A line qualifies if it holds the string "viewBox". Copy every qualifying line from the records.

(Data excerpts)
_ _ _
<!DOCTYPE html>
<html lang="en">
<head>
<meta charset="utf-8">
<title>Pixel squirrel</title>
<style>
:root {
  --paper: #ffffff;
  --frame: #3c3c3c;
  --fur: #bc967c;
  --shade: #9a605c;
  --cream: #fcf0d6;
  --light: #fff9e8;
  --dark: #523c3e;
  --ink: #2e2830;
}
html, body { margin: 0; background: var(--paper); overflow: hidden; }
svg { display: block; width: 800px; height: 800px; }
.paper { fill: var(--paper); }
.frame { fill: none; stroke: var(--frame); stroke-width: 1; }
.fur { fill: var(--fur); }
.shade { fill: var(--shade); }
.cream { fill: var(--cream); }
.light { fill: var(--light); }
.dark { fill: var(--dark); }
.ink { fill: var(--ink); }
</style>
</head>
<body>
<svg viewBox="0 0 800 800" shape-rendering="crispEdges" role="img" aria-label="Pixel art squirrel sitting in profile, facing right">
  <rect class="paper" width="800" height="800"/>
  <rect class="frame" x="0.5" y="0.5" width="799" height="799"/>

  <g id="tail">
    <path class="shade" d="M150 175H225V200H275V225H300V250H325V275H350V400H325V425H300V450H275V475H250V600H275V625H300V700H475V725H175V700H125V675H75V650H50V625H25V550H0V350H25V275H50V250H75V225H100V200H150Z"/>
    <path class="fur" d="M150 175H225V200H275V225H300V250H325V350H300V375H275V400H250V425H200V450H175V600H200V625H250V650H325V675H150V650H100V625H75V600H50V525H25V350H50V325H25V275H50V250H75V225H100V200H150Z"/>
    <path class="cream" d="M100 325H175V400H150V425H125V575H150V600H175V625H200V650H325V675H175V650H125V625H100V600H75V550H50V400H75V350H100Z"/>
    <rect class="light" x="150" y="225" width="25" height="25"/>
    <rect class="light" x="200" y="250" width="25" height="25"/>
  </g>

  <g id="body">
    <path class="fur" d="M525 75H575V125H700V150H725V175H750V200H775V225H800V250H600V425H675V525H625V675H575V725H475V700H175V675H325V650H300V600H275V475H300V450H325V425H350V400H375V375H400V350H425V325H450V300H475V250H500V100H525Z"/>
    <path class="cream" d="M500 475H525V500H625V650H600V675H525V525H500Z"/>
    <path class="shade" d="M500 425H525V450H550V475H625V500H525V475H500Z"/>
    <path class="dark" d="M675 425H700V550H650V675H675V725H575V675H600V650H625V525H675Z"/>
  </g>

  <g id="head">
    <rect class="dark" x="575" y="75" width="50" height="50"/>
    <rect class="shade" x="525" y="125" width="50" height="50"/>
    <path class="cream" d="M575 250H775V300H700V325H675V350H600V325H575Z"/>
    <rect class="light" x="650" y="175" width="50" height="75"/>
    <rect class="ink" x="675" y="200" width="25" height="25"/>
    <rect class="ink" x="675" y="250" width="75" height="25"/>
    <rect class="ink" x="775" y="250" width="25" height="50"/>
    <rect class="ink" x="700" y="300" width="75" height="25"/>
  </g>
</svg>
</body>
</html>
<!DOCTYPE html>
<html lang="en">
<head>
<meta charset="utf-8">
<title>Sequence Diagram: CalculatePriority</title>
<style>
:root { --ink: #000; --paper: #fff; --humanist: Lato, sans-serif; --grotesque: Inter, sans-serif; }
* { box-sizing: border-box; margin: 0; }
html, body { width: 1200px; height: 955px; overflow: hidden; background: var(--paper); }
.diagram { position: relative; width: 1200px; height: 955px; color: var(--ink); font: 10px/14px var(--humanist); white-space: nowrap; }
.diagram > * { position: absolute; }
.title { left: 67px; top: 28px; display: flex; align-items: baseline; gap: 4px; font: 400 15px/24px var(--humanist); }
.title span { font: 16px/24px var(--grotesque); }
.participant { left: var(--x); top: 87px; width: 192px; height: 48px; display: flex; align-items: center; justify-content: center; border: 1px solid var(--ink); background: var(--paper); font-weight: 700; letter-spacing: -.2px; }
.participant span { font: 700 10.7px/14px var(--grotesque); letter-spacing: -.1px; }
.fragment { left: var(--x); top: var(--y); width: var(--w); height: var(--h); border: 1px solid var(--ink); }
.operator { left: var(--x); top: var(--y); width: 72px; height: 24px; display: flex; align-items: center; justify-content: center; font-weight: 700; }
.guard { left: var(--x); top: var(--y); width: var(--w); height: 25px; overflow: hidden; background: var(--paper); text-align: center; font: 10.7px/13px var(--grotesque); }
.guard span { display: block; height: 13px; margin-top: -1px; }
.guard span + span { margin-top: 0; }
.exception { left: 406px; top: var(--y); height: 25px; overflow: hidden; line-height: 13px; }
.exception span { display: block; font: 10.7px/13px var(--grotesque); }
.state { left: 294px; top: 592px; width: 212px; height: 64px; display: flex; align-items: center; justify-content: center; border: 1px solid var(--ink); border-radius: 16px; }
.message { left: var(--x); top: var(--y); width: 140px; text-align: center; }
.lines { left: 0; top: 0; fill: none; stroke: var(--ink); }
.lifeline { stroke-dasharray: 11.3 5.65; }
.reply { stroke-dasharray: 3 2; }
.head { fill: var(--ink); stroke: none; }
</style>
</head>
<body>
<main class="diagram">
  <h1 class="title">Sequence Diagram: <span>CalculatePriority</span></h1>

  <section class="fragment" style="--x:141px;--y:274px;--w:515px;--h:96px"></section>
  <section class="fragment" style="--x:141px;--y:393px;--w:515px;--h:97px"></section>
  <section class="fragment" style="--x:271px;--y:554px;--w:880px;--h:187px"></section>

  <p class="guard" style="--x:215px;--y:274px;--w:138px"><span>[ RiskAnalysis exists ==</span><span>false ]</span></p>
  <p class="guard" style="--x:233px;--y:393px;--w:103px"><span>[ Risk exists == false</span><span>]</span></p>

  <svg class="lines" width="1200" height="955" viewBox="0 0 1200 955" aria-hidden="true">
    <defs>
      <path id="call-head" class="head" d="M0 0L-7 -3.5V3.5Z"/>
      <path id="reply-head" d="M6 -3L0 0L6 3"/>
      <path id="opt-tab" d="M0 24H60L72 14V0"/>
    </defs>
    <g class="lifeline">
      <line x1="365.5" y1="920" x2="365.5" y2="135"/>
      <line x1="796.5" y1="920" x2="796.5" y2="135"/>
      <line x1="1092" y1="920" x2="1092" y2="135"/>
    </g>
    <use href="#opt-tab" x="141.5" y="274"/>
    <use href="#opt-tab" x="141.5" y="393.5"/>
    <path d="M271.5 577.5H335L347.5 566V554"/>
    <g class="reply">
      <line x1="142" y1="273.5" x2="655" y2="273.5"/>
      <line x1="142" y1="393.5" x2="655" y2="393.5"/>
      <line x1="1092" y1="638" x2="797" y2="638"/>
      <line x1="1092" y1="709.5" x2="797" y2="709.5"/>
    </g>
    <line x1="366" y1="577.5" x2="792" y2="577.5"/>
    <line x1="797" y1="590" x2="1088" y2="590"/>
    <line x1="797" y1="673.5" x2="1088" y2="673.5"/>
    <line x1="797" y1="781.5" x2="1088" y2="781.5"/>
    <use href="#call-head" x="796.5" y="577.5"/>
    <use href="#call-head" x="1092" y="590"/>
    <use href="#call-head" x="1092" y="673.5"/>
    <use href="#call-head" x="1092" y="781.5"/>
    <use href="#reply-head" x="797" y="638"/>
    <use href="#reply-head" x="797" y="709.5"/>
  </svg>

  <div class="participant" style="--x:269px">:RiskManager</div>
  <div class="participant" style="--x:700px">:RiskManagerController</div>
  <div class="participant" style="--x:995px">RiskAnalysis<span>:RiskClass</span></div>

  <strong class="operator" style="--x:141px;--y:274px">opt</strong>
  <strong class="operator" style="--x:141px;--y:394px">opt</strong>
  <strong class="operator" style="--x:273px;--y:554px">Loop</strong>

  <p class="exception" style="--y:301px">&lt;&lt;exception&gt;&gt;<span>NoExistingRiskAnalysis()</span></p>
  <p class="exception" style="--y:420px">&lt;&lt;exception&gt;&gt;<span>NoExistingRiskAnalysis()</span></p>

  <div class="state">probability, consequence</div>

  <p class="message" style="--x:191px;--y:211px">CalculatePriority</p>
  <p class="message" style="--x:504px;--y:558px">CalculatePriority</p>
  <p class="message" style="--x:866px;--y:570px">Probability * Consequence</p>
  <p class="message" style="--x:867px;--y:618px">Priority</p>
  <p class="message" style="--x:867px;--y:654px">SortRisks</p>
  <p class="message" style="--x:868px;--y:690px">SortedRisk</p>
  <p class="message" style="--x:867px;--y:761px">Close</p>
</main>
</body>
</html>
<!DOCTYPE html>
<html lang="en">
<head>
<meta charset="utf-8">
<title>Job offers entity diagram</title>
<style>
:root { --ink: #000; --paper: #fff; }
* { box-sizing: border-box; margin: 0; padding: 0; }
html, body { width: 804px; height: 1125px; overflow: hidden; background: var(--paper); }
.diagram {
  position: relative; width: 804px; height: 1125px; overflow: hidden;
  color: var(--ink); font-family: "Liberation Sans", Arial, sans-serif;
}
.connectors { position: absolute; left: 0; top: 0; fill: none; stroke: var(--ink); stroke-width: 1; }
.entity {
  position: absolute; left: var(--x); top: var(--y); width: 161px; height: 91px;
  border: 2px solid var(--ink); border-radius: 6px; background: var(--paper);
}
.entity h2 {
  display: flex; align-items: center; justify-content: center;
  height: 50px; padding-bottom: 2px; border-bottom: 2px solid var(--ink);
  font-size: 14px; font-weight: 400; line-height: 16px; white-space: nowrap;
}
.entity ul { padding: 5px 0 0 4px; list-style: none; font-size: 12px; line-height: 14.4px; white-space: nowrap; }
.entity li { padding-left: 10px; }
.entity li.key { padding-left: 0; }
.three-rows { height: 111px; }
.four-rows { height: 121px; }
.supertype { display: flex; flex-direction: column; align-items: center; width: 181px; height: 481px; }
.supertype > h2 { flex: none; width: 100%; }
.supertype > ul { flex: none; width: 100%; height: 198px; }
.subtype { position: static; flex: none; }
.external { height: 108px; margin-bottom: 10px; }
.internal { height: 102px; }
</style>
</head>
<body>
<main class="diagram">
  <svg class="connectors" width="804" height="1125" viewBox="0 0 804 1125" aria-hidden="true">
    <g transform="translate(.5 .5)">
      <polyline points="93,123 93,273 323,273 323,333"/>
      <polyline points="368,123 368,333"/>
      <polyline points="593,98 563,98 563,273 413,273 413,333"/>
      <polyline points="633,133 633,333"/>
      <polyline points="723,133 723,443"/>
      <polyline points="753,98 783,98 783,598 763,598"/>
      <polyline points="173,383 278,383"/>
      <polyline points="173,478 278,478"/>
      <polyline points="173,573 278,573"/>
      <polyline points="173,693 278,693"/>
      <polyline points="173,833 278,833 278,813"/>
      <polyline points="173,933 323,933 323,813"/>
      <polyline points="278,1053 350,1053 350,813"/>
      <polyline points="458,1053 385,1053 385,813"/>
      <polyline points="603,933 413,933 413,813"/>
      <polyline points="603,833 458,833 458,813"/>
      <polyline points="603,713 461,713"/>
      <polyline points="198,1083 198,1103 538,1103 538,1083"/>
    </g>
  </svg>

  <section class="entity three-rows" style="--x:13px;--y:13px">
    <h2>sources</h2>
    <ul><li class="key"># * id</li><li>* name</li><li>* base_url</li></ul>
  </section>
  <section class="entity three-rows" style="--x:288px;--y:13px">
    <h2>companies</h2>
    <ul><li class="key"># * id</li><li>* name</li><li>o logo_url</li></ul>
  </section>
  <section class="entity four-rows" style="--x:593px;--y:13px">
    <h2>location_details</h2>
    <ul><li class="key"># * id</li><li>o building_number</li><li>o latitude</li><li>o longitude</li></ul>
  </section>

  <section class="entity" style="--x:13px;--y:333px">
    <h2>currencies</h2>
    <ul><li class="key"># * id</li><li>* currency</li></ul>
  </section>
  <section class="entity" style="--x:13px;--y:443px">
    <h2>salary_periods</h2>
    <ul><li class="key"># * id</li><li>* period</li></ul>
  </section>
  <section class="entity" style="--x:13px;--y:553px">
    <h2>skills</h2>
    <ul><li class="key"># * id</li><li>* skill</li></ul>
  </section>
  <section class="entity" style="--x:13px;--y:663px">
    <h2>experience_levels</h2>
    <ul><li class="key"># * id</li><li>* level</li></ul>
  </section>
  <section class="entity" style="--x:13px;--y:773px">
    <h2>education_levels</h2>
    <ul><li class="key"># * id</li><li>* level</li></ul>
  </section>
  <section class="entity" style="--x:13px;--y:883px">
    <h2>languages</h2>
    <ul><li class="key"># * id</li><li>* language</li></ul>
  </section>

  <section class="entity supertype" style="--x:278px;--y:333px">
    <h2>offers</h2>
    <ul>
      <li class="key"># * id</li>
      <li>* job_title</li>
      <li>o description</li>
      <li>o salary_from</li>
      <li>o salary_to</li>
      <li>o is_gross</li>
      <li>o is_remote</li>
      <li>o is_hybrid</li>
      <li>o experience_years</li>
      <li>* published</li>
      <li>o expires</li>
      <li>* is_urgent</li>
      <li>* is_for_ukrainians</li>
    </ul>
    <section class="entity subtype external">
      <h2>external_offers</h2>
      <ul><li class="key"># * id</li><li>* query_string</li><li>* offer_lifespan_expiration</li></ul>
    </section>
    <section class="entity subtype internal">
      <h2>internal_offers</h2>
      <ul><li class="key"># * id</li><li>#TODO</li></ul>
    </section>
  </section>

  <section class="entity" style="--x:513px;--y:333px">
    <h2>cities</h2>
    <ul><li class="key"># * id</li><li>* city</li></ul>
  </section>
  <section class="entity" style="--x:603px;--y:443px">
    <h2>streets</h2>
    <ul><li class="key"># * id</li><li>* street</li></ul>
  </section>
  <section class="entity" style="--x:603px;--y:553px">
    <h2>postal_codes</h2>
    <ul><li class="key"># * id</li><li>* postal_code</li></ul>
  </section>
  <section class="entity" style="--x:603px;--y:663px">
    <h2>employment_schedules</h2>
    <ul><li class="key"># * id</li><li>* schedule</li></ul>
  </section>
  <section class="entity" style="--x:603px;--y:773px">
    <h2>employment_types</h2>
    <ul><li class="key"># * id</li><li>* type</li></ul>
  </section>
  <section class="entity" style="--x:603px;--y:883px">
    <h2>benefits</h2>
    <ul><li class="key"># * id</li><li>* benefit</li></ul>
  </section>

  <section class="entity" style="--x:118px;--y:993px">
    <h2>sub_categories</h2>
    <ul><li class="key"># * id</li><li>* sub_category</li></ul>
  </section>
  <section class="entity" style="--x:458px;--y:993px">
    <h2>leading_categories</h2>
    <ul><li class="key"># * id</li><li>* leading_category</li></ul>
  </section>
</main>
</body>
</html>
_ _ _
## Result of this exercise
<svg viewBox="0 0 800 800" shape-rendering="crispEdges" role="img" aria-label="Pixel art squirrel sitting in profile, facing right">
  <svg class="lines" width="1200" height="955" viewBox="0 0 1200 955" aria-hidden="true">
  <svg class="connectors" width="804" height="1125" viewBox="0 0 804 1125" aria-hidden="true">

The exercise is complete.